and harmony by mutual love, respect and trust.
5. Let us take the fifth step so that we may be blessed with strong,
virtuous and heroic children.
6. Let us take the sixth step for self-restraint and longevity.
7. Let us take the seventh step to be true companions and remain
life-long partners by this wedlock.
Chinha (blessing the bride)
The bridegroom blesses the bride by putting kumkum or sindhur (vermilion
powder) at the parting of her hair (or on her forehead) and by giving
her a sacred necklace (Mangal Sutra). The Mangal Sutra represents
the couple's togetherness, love and sacred union.
(touching of hearts)
The bride and bridegroom touch each other's heart reciting promises
to each other.
The bride and groom feed each other four times for nourishment of
the bone, muscle, skin and soul.
The priest blesses the bride and groom. Flower petals and rice are
given to the guests to shower them on the bride and groom with blessings.
The wedding guests can then give their individuals blessings to
the bride and groom and once completed, the marriage ceremony ends.
Guests are invited to enjoy a sumptuous meal with the newlyweds.
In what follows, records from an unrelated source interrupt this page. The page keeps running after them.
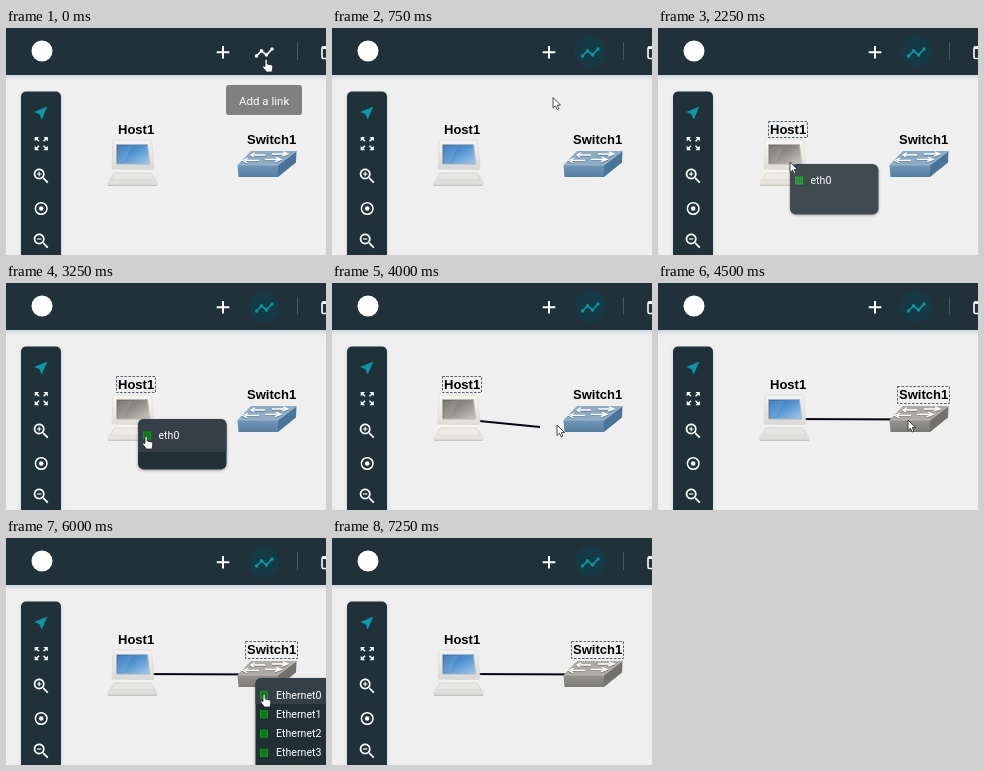
Recreate the animation shown at these times as an HTML page. Size 320x227 px, loop 7.5 s.

```html
<!DOCTYPE html>
<html lang="en">
<head>
<meta charset="utf-8">
<title>Adding a link</title>
<style>
html, body { margin: 0; width: 100%; height: 100%; overflow: hidden; background: #efefef; }
svg { display: block; width: 100%; height: 100%; }
text { font: 10.6px Roboto, sans-serif; fill: #fff; }
.name { font: bold 13px "Liberation Sans", Arial, sans-serif; fill: #000; }
.frame { fill: none; stroke: #58626c; stroke-width: 1; stroke-dasharray: 2.5 1.5; }
.bar { fill: #20313a; filter: drop-shadow(0 2px 2px #a9c3d399); }
.menu { fill: #222f35; filter: drop-shadow(0 1px 1.5px #0005); }
.row { fill: #343f48; }
.port { fill: #0b7d16; stroke: #0a9a1c; stroke-width: 1; }
.gray { filter: grayscale(1) sepia(.1); }
</style>
</head>
<body>
<svg viewBox="0 0 320 227" preserveAspectRatio="none">
  <defs>
    <linearGradient id="screenFill" x2="1" y2="1">
      <stop offset="0" stop-color="#2f6db5"/><stop offset=".45" stop-color="#4f92d0"/><stop offset="1" stop-color="#a3caea"/>
    </linearGradient>
    <linearGradient id="shell" x2="0" y2="1">
      <stop offset="0" stop-color="#f3f3f2"/><stop offset="1" stop-color="#d8d9d7"/>
    </linearGradient>
    <linearGradient id="frontFill" x2="0" y2="1">
      <stop offset="0" stop-color="#7396b7"/><stop offset="1" stop-color="#557ea3"/>
    </linearGradient>
    <path id="lens" d="M15.5 14h-.79l-.28-.27C15.41 12.59 16 11.11 16 9.5 16 5.91 13.09 3 9.5 3S3 5.91 3 9.5 5.91 16 9.5 16c1.61 0 3.09-.59 4.23-1.57l.27.28v.79l5 4.99L20.49 19zm-6 0C7.01 14 5 11.99 5 9.5S7.01 5 9.5 5 14 7.01 14 9.5 11.99 14 9.5 14z"/>
    <path id="arrows" d="M259 127H246M249 124.800L245 127L248 129.200M253 132.500H239M242 130.300L237 132.500L241 134.700M266 126H280M277 123.800L282 126L276 128.200M259 131.500H273M270 129.300L275 131.500L269 133.700"/>
  </defs>
  <rect width="320" height="227" fill="#efefef"/>

  <path id="link" stroke="#050510" stroke-width="1.9"/>

  <g id="host">
    <path d="M106 141L107 114Q107 112 109 112H143Q145 112 145.500 114L148 139Q148 142 145 142Z" fill="url(#shell)" stroke="#d2d3d2" stroke-width=".6"/>
    <path d="M110.500 116.500H141.500L143.500 136H110.500Z" fill="url(#screenFill)" stroke="#a9b4bc" stroke-width="1"/>
    <path d="M112 118H126L118 134H112Z" fill="#fff" opacity=".1"/>
    <path d="M107 142H146L151.500 154Q152.500 158 149 158H104Q100 158 101.500 154Z" fill="url(#shell)"/>
    <path d="M108 145H145L148.500 152H105Z" fill="#e6e7e4" stroke="#cdcfcd" stroke-width=".7"/>
    <path d="M102 157.300H151" stroke="#bcbfbe"/>
  </g>
  <rect id="hostFrame" class="frame" x="110.5" y="93.5" width="39" height="16"/>
  <text class="name" x="112" y="106">Host1</text>

  <g id="switch">
    <path d="M231.500 137L245 123H290.500L272 137Z" fill="#8eabc4"/>
    <path d="M231.500 137H272V149H232.500Z" fill="url(#frontFill)"/>
    <path d="M272 137L290.500 123L290 134.500L272 149Z" fill="#4a759b"/>
    <path d="M232 137H272L290.500 123" fill="none" stroke="#a8c0d3" stroke-width=".7"/>
    <g fill="none">
      <use href="#arrows" y=".8" stroke="#566f8c" stroke-width="1.3"/>
      <use href="#arrows" stroke="#fff" stroke-width="1.3"/>
    </g>
  </g>
  <rect id="switchFrame" class="frame" x="239.5" y="103.5" width="52" height="17"/>
  <text class="name" x="241" y="116">Switch1</text>

  <rect class="bar" x="-4" y="-4" width="328" height="51"/>
  <circle cx="36" cy="23" r="10.5" fill="#fff"/>
  <path d="M217 18V30.500M210.700 24.300H223.300" stroke="#fff" stroke-width="2"/>
  <circle id="halo" cx="258" cy="23.700" r="15.5" fill="#153a45"/>
  <g id="linkIcon">
    <path d="M250.5 28L255.5 22.8L260.5 27L266 21" fill="none" stroke="currentColor" stroke-width="1.7"/>
    <g fill="currentColor"><circle cx="250.5" cy="28" r="1.7"/><circle cx="255.5" cy="22.8" r="1.7"/><circle cx="260.5" cy="27" r="1.7"/><circle cx="266" cy="21" r="1.7"/></g>
  </g>
  <path d="M291.5 14V32" stroke="#465963"/>
  <path d="M322 19H317.500Q316 19 316 20.500V29Q316 30.500 317.500 30.500H322" fill="none" stroke="#fff" stroke-width="1.6"/>
  <path d="M316 19.800H322" stroke="#fff" stroke-width="2.5"/>

  <rect class="bar" x="15" y="63.500" width="40" height="180" rx="5"/>
  <g fill="#fff">
    <path transform="translate(26.6 76.3) scale(.7)" fill="#0797a5" d="M21 3L3 10.53v.98l6.84 2.65L12.48 21h.98z"/>
    <path transform="translate(26.5 106.8) scale(.73)" d="M15 3l2.3 2.3-2.89 2.87 1.42 1.42L18.7 6.7 21 9V3zM3 9l2.3-2.3 2.87 2.89 1.42-1.42L6.7 5.3 9 3H3zm6 12l-2.3-2.3 2.89-2.87-1.42-1.42L5.3 17.3 3 15v6zm12-6l-2.3 2.3-2.87-2.89-1.42 1.42 2.89 2.87L15 21h6z"/>
    <g transform="translate(25.2 138) scale(.84)"><use href="#lens"/><path d="M12.2 10.2h-2v2H8.8v-2h-2V8.8h2v-2h1.4v2h2z"/></g>
    <circle cx="35.2" cy="180.500" r="5.8" fill="none" stroke="#fff" stroke-width="1.5"/>
    <circle cx="35.2" cy="180.500" r="2.3"/>
    <g transform="translate(25.2 203) scale(.84)"><use href="#lens"/><path d="M7 8.8h5v1.4H7z"/></g>
  </g>

  <g id="tooltip">
    <rect x="220" y="57" width="76" height="30" rx="3" fill="#808080"/>
    <text x="233" y="76.5" style="font-size:11.5px">Add a link</text>
  </g>

  <g id="hostMenu">
    <rect class="menu" x="132" y="136" width="88.5" height="50.5" rx="6"/>
    <path id="hostRow" class="row" d="M132 169V142Q132 136 138 136H214.500Q220.500 136 220.500 142V169Z"/>
    <rect class="port" x="137.500" y="149" width="7" height="7"/>
    <text x="152.500" y="156">eth0</text>
  </g>
  <g id="switchMenu">
    <rect class="menu" x="249.500" y="140" width="90" height="100" rx="6"/>
    <path class="row" d="M249.500 166V146Q249.500 140 255.500 140H320V166Z"/>
    <g id="ports"></g>
  </g>

  <path id="arrow" d="M0 0V10.500L2.500 8.300L4.200 12L5.900 11.200L4.300 7.600H7.500Z" fill="#fff" stroke="#222" stroke-width=".8"/>
  <path id="hand" d="M-1 1Q0 -.8 1.200 1V5L5.500 6Q7 6.500 6.800 8L6 13H.5L-3.500 8Q-3.500 6 -1 7.500Z" fill="#fff" stroke="#222" stroke-width=".8"/>
</svg>
<script>
const LOOP = 7500, STEP = 250;
const el = id => document.getElementById(id);
const show = (id, opacity) => el(id).setAttribute("opacity", Number(opacity));

el("ports").innerHTML = [0, 1, 2, 3].map(i => {
  const y = 157 + i * 19.3;
  return `<rect class="port" x="254.500" y="${y - 3.5}" width="7" height="7"/>
    <text x="270" y="${y + 3.5}">Ethernet${i}</text>`;
}).join("");

// Pointer stops: time, x, y
const stops = [
  [0, 260, 31], [500, 260, 31], [1000, 182, 108], [1500, 182, 108],
  [2000, 132, 134], [2500, 132, 134], [3000, 140, 153], [3500, 140, 153],
  [4000, 225, 142], [4500, 250, 137], [5000, 250, 137], [5500, 258, 156],
  [6000, 258, 156], [6500, 242, 174], [LOOP, 242, 174]
];

function pointerAt(t) {
  const i = stops.findIndex(s => s[0] > t);
  const [t0, x0, y0] = stops[i - 1], [t1, x1, y1] = stops[i];
  const p = (t - t0) / (t1 - t0), e = p * p * (3 - 2 * p);
  return [x0 + (x1 - x0) * e, y0 + (y1 - y0) * e];
}

function draw(t) {
  const within = (a, b) => t >= a && t < b;
  const armed = t >= 500, hostHover = within(2000, 4250), switchHover = t >= 4500;
  const [x, y] = pointerAt(t);

  show("tooltip", t < 500);
  show("halo", armed);
  el("linkIcon").style.color = armed ? "#0797a5" : "#fff";

  el("host").setAttribute("class", hostHover ? "gray" : "");
  el("switch").setAttribute("class", switchHover ? "gray" : "");
  show("hostFrame", hostHover);
  show("switchFrame", switchHover);
  show("hostMenu", within(2250, 3500) && (t < 2500 ? .85 : 1));
  show("hostRow", t >= 2750);
  show("switchMenu", within(4750, 6250));

  const end = t < 4250 ? [x - 17, y + 2] : [261, 136.5];
  show("link", t >= 3750);
  el("link").setAttribute("d", `M127 136L${end}`);

  const pointing = t < 500 || within(3000, 3500) || within(5500, 6250);
  show("hand", pointing);
  show("arrow", !pointing && t < 7250);
  for (const id of ["hand", "arrow"]) el(id).setAttribute("transform", `translate(${x} ${y})`);
}

function tick() {
  draw(Math.floor(performance.now() % LOOP / STEP) * STEP);
  requestAnimationFrame(tick);
}
tick();
</script>
</body>
</html>
```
The farewell to the bride by her family and friends is a very emotional
episode. The bride is leaving her parents home to build a life with
her husband and his family. She leaves with tears of joy and sorrow.
Before the wedding car departs for the Hindu temple, the priest
will place a coconut under the front wheel of the car and wait for
it to be broken by the weight of the car. The historic significance
of this is that in the old days the couple would use a horse drawn
carriage and the breaking of the coconut ensured that the vehicle
was roadworthy for the journey.
pilucinchuanu concludes the entire ceremony.